It was 1996 and I was driving west on rural David Hwy. in Ionia County when suddenly I saw it: a huge red barn with a painting of the famous Goodyear blimp on the gable end. Next I noticed the barn's large proportions, a well-maintained early 20th century home and a huge manicured lawn. A swimming pool completed the impression of a comfortable rural home successfully blending period architecture with modern living.
Pam and Mark Carpenter in front of the barn in May 2004.
It was only recently that I met Mark and Pam Carpenter and found what I had already surmised: they are the proud owners of the buildings and seven acres of what had been the core of Mark's forbearers' farm. The Hinds homestead consisted of 242 acres until most of the land was sold in the late 1980s.
In 1971 newly-married Mark and Pam were able to purchase the buildings and seven acres. Since then they have restored the house and barn, planted trees and created an idyllic mini-estate on what had been the nucleus of the Hinds' farm.
The 1897 timber frame barn measures 40' x 84' with 20' sidewalls above the 8' basement. Formerly there was a concrete stave silo. The wide earthen barn approach or hill that allows access to the haymow level through two sets of double doors almost gives the barn the appearance of being built into a hillside.
Mark recalls an interview with a prospective barn roofer in the '90's. The man's well-meaning advice was to raze the barn and replace it with a modern pole building.
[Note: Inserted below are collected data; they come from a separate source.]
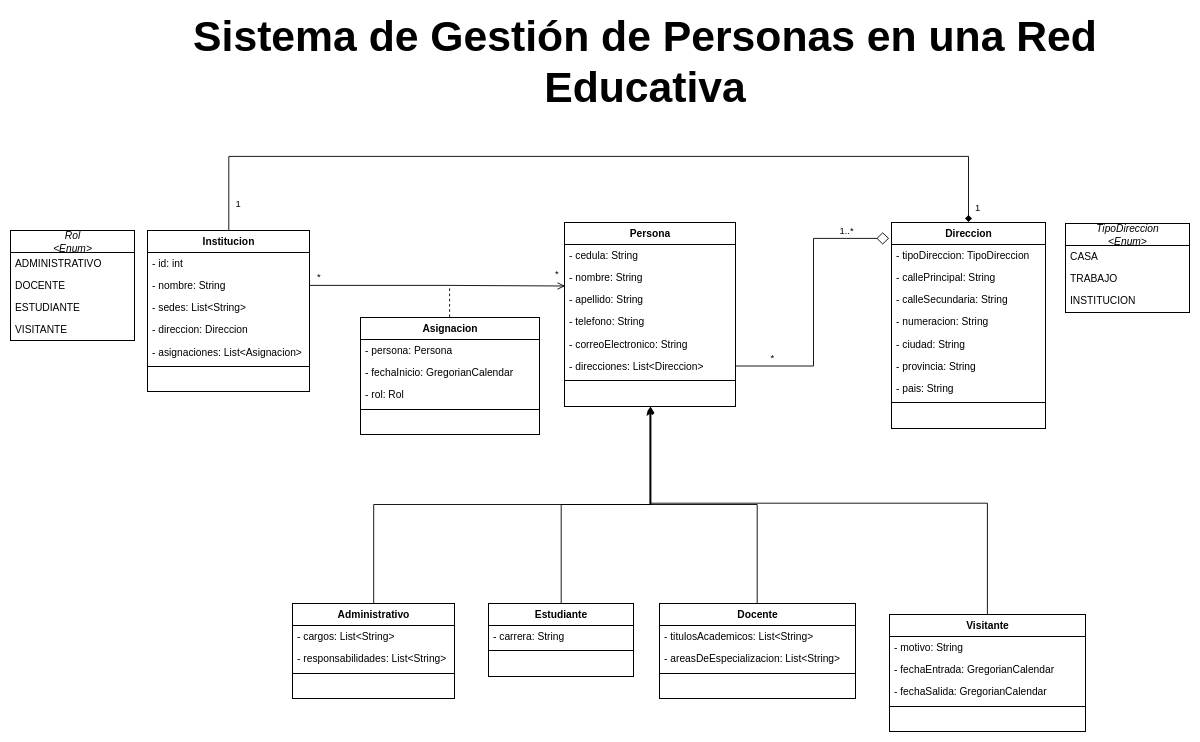
<!DOCTYPE html>
<html lang="es">
<head>
<meta charset="utf-8">
<title>Sistema de Gestión de Personas en una Red Educativa</title>
<style>
:root { --ink: #000; --paper: #fff; --row: 22.15px; }
* { box-sizing: border-box; margin: 0; padding: 0; }
body { background: var(--paper); color: var(--ink); overflow: hidden; font-family: "Liberation Sans", Arial, sans-serif; }
.diagram { position: relative; width: 1200px; height: 742px; overflow: hidden; background: var(--paper); }
h1 { position: absolute; left: 145px; top: 11px; width: 1000px; text-align: center; font-size: 42.7px; line-height: 51px; font-weight: 700; }
.connectors { position: absolute; inset: 0; }
.connectors text { font-size: 9.4px; fill: var(--ink); }
.wire { fill: none; stroke: var(--ink); stroke-width: 0.9; }
.node { position: absolute; display: flex; flex-direction: column; border: 1px solid var(--ink); background: var(--paper); font-size: 10.25px; white-space: nowrap; }
.node h2 { flex: none; height: 22px; display: flex; align-items: center; justify-content: center; border-bottom: 1px solid var(--ink); font-size: inherit; line-height: 21px; }
.node ul { list-style: none; padding: 0 4px 2.3px; }
.node li { height: var(--row); line-height: 21px; }
.operations { flex: 1; border-top: 1px solid var(--ink); }
.enum h2 { font-weight: 400; font-style: italic; line-height: 13px; text-align: center; }
.enum ul { padding-bottom: 0; }
#rol { left: 10px; top: 230px; width: 125px; height: 111px; }
#institucion { left: 147px; top: 230px; width: 163px; height: 162px; }
#asignacion { left: 360px; top: 317px; width: 180px; height: 118px; }
#persona { left: 564px; top: 222px; width: 172px; height: 185px; }
#direccion { left: 891px; top: 222px; width: 155px; height: 207px; }
#tipo-direccion { left: 1065px; top: 223px; width: 125px; height: 90px; }
#administrativo { left: 292px; top: 603px; width: 163px; height: 96px; }
#estudiante { left: 488px; top: 603px; width: 146px; height: 74px; }
#docente { left: 659px; top: 603px; width: 197px; height: 96px; }
#visitante { left: 889px; top: 614px; width: 197px; height: 118px; }
</style>
</head>
<body>
<main class="diagram">
  <h1>Sistema de Gestión de Personas en una Red<br>Educativa</h1>

  <section class="node enum" id="rol">
    <h2>Rol<br>&lt;Enum&gt;</h2>
    <ul><li>ADMINISTRATIVO</li><li>DOCENTE</li><li>ESTUDIANTE</li><li>VISITANTE</li></ul>
  </section>

  <section class="node" id="institucion">
    <h2>Institucion</h2>
    <ul><li>- id: int</li><li>- nombre: String</li><li>- sedes: List&lt;String&gt;</li><li>- direccion: Direccion</li><li>- asignaciones: List&lt;Asignacion&gt;</li></ul>
    <div class="operations"></div>
  </section>

  <section class="node" id="asignacion">
    <h2>Asignacion</h2>
    <ul><li>- persona: Persona</li><li>- fechaInicio: GregorianCalendar</li><li>- rol: Rol</li></ul>
    <div class="operations"></div>
  </section>

  <section class="node" id="persona">
    <h2>Persona</h2>
    <ul><li>- cedula: String</li><li>- nombre: String</li><li>- apellido: String</li><li>- telefono: String</li><li>- correoElectronico: String</li><li>- direcciones: List&lt;Direccion&gt;</li></ul>
    <div class="operations"></div>
  </section>

  <section class="node" id="direccion">
    <h2>Direccion</h2>
    <ul><li>- tipoDireccion: TipoDireccion</li><li>- callePrincipal: String</li><li>- calleSecundaria: String</li><li>- numeracion: String</li><li>- ciudad: String</li><li>- provincia: String</li><li>- pais: String</li></ul>
    <div class="operations"></div>
  </section>

  <section class="node enum" id="tipo-direccion">
    <h2>TipoDireccion<br>&lt;Enum&gt;</h2>
    <ul><li>CASA</li><li>TRABAJO</li><li>INSTITUCION</li></ul>
  </section>

  <section class="node" id="administrativo">
    <h2>Administrativo</h2>
    <ul><li>- cargos: List&lt;String&gt;</li><li>- responsabilidades: List&lt;String&gt;</li></ul>
    <div class="operations"></div>
  </section>

  <section class="node" id="estudiante">
    <h2>Estudiante</h2>
    <ul><li>- carrera: String</li></ul>
    <div class="operations"></div>
  </section>

  <section class="node" id="docente">
    <h2>Docente</h2>
    <ul><li>- titulosAcademicos: List&lt;String&gt;</li><li>- areasDeEspecializacion: List&lt;String&gt;</li></ul>
    <div class="operations"></div>
  </section>

  <section class="node" id="visitante">
    <h2>Visitante</h2>
    <ul><li>- motivo: String</li><li>- fechaEntrada: GregorianCalendar</li><li>- fechaSalida: GregorianCalendar</li></ul>
    <div class="operations"></div>
  </section>

  <svg class="connectors" width="1200" height="742" viewBox="0 0 1200 742">
    <g id="institucion-direccion">
      <polyline class="wire" points="228.8,230 228.8,156.4 968.5,156.4 968.5,216"/>
      <polygon points="968.5,215 972,218.5 968.5,222 965,218.5"/>
      <text x="235.5" y="207">1</text>
      <text x="975" y="211">1</text>
    </g>
    <g id="institucion-persona">
      <polyline class="wire" points="310,285.4 450,285.4 564,286"/>
      <polyline class="wire" points="557.5,282.8 564,286 557.5,289.2"/>
      <text x="317" y="280">*</text>
      <text x="555" y="277">*</text>
    </g>
    <line id="asignacion-enlace" class="wire" x1="449.6" y1="317" x2="449.6" y2="286" stroke-dasharray="2.6 2.6"/>
    <g id="persona-direccion">
      <polyline class="wire" points="735,366 813.5,366 813.5,238.4 877,238.4"/>
      <polygon class="wire" points="877,238.4 882.7,232.8 888.5,238.4 882.7,244"/>
      <text x="770.5" y="361">*</text>
      <text x="839.5" y="234">1..*</text>
    </g>
    <g id="herencia">
      <polyline class="wire" points="373.7,603 373.7,504.5 650,504.5"/>
      <polyline class="wire" points="561.2,603 561.2,504.5 757.2,504.5 757.2,603"/>
      <polyline class="wire" points="650,503.2 987.4,503.2 987.4,614"/>
      <line x1="650.4" y1="505" x2="650.4" y2="411" stroke="#000" stroke-width="2"/>
      <polygon points="650.5,406.5 654.5,413 652.5,415 650.5,413.5 646.5,416 647.5,411"/>
    </g>
  </svg>
</main>
</body>
</html>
Mark says, "I told him that he wasn't the contractor I was looking for."
It was Mark's maternal great grandfather John Hinds (1851-1941) who emigrated from Kent in England to Toronto, Ontario and finally central Michigan, and built the barn. John had five sons and two daughters which enabled the family to farm a large acreage in the era before farm mechanization. John was an active man, even in his 90th year, and did his last milking the day before his death.
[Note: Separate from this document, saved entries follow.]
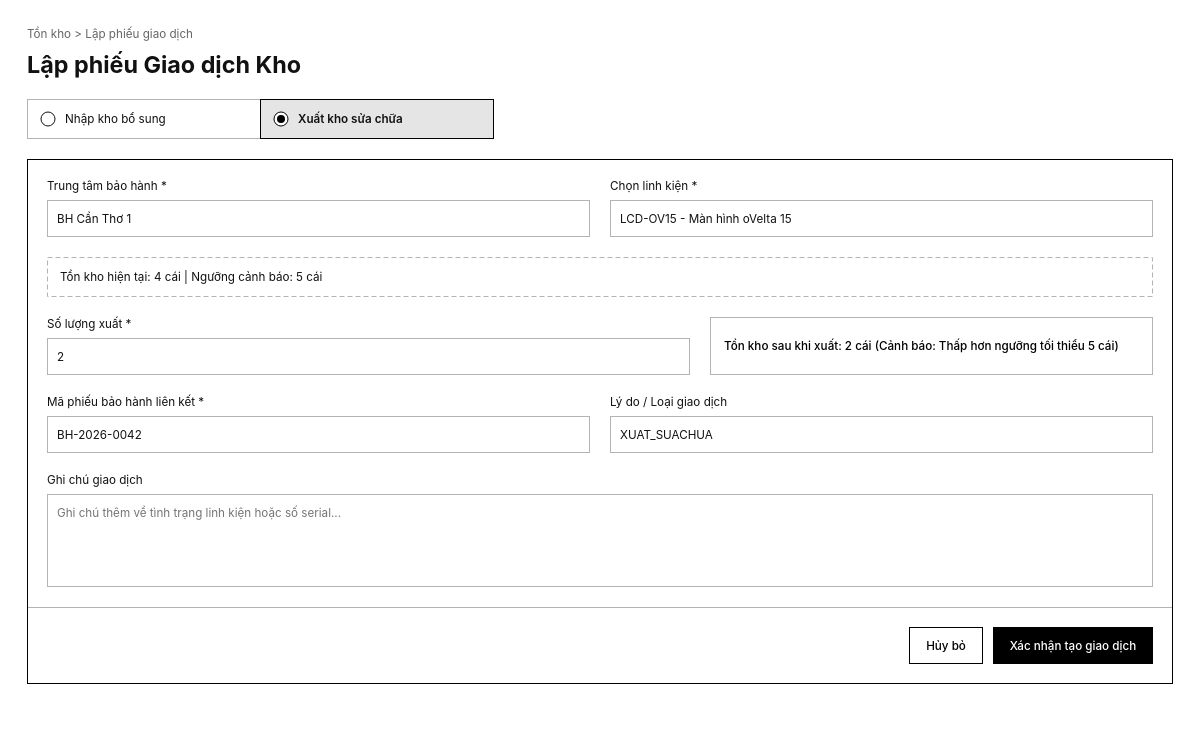
<!DOCTYPE html>
<html lang="vi">
<head>
<meta charset="utf-8">
<title>Lập phiếu Giao dịch Kho</title>
<style>
:root {
  --ink: #111;
  --black: #000;
  --muted: #666;
  --line: #b3b3b3;
  --selected: #e5e5e5;
  --paper: #fff;
}
* { box-sizing: border-box; margin: 0; }
body {
  width: 1200px;
  height: 750px;
  overflow: hidden;
  padding: 27px 27px 0;
  background: var(--paper);
  color: var(--ink);
  font: 400 11.67px/14px Inter, sans-serif;
}
.breadcrumb { color: var(--muted); }
.breadcrumb a { color: inherit; text-decoration: none; }
h1 {
  margin-top: 10px;
  font-size: 23.33px;
  line-height: 28px;
  font-weight: 700;
}
.type-switch { display: flex; margin-top: 20px; }
.type-option {
  display: flex;
  align-items: center;
  gap: 9px;
  width: 233px;
  height: 40px;
  padding-left: 12px;
  border: 1px solid var(--line);
}
.type-option:first-child { border-right: 0; }
.type-option.selected {
  width: 234px;
  background: var(--selected);
  border-color: var(--black);
  font-weight: 600;
}
.type-option svg { width: 16px; height: 16px; flex: none; }
.card {
  margin-top: 20px;
  height: 525px;
  border: 1px solid var(--black);
}
.fields {
  display: flex;
  flex-direction: column;
  gap: 20px;
  padding: 19px 19px 20px;
}
.row { display: grid; grid-template-columns: 1fr 1fr; gap: 20px; }
.row.quantity { grid-template-columns: 643px 1fr; }
.field { display: flex; flex-direction: column; gap: 7px; }
.value {
  display: flex;
  align-items: center;
  height: 37px;
  padding: 0 9px;
  border: 1px solid var(--line);
}
.value.note {
  height: 93px;
  padding-top: 11px;
  align-items: flex-start;
  color: #757575;
}
.stock-info {
  position: relative;
  display: flex;
  align-items: center;
  height: 40px;
  padding-left: 13px;
}
.stock-info svg { position: absolute; left: 0; top: 0; }
.stock-warning {
  display: flex;
  align-items: center;
  padding-left: 13px;
  border: 1px solid var(--line);
  color: var(--black);
  font-weight: 500;
}
.actions {
  display: flex;
  justify-content: flex-end;
  gap: 10px;
  padding: 19px 19px 0;
  border-top: 1px solid var(--line);
}
.button {
  display: flex;
  align-items: center;
  justify-content: center;
  width: 74px;
  height: 37px;
  border: 1px solid var(--black);
  color: var(--black);
  font-weight: 500;
  text-decoration: none;
}
.button.primary { width: 160px; background: var(--black); color: var(--paper); }
</style>
</head>
<body>
<nav class="breadcrumb"><a href="#">Tồn kho</a> &gt; Lập phiếu giao dịch</nav>
<h1>Lập phiếu Giao dịch Kho</h1>

<div class="type-switch">
  <div class="type-option">
    <svg viewBox="0 0 16 16" aria-hidden="true"><circle cx="8" cy="8" r="7" fill="#fff" stroke="#111"/></svg>
    <span>Nhập kho bổ sung</span>
  </div>
  <div class="type-option selected">
    <svg viewBox="0 0 16 16" aria-hidden="true"><circle cx="8" cy="8" r="7" fill="#fff" stroke="#000"/><circle cx="8" cy="8" r="4" fill="#000"/></svg>
    <span>Xuất kho sửa chữa</span>
  </div>
</div>

<main class="card">
  <div class="fields">
    <div class="row">
      <div class="field">
        <span class="label">Trung tâm bảo hành *</span>
        <div class="value">BH Cần Thơ 1</div>
      </div>
      <div class="field">
        <span class="label">Chọn linh kiện *</span>
        <div class="value">LCD-OV15 - Màn hình oVelta 15</div>
      </div>
    </div>

    <div class="stock-info">
      <svg width="1106" height="40" aria-hidden="true"><rect x="0.5" y="0.5" width="1105" height="39" fill="none" stroke="#b3b3b3" stroke-dasharray="5 3"/></svg>
      <span>Tồn kho hiện tại: 4 cái | Ngưỡng cảnh báo: 5 cái</span>
    </div>

    <div class="row quantity">
      <div class="field">
        <span class="label">Số lượng xuất *</span>
        <div class="value">2</div>
      </div>
      <div class="stock-warning">Tồn kho sau khi xuất: 2 cái (Cảnh báo: Thấp hơn ngưỡng tối thiểu 5 cái)</div>
    </div>

    <div class="row">
      <div class="field">
        <span class="label">Mã phiếu bảo hành liên kết *</span>
        <div class="value">BH-2026-0042</div>
      </div>
      <div class="field">
        <span class="label">Lý do / Loại giao dịch</span>
        <div class="value">XUAT_SUACHUA</div>
      </div>
    </div>

    <div class="field">
      <span class="label">Ghi chú giao dịch</span>
      <div class="value note">Ghi chú thêm về tình trạng linh kiện hoặc số serial...</div>
    </div>
  </div>

  <div class="actions">
    <a class="button" href="#">Hủy bỏ</a>
    <a class="button primary" href="#">Xác nhận tạo giao dịch</a>
  </div>
</main>
</body>
</html>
Mark's mother Norien Hinds Carpenter recalls life on the farm in the 1930s, '40s and '50s. There were four teams of horses until a rubber-tired John Deere General Purpose tractor was purchased in 1937. Then the horses were gradually replaced as mechanization continued in the 1940s.
Norien's grandfather John Hinds lived in the big house while her family resided in the nearby tenant house on a smaller 40-acre farm. Since she had no brothers and only one sister, Norien assisted her father with the farm work while her sister Lillian worked in the house.
The Hinds-Carpenter barn in 1996.
Norien remembers with a smile that she drove the team of Belgians at haying time while her father forked the loose hay from the hay loader and spread it evenly over the wagon bed. There were stones in the lane and several times on the way to the barn, Norien lost part of the load.
At the barn Norien's dad would set the hay fork in the load while her mother drove the team that pulled the load into the loft. Norien's job was to hitch and unhitch the team after each lift. Norien adds that this activity at haying time was the limit of her mother's work on the farm.
John Hinds milked eight or nine cows and fortunately Norien's hands were never strong enough to do much milking. Instead, she fed the calves and pigs, often by lantern in the short days of winter. After John Hinds died Norien's father remodeled the basement of the large barn for forty cows and a milking machine system.
Norien married Jerry Carpenter and together they established Jerry's Tire which today consists of two stores owned by Mark and Pam. This explains Mark's decision to paint the colorful Goodyear icon on John Hind's venerable barn.
Although there is no longer active farming or dairying on the Hinds-Carpenter farm, the huge red barn serves as an anchor for Mark and Pam's rural home and a reminder of their heritage.
By Charles Leik, August 2004.
Posted September 22, 2004.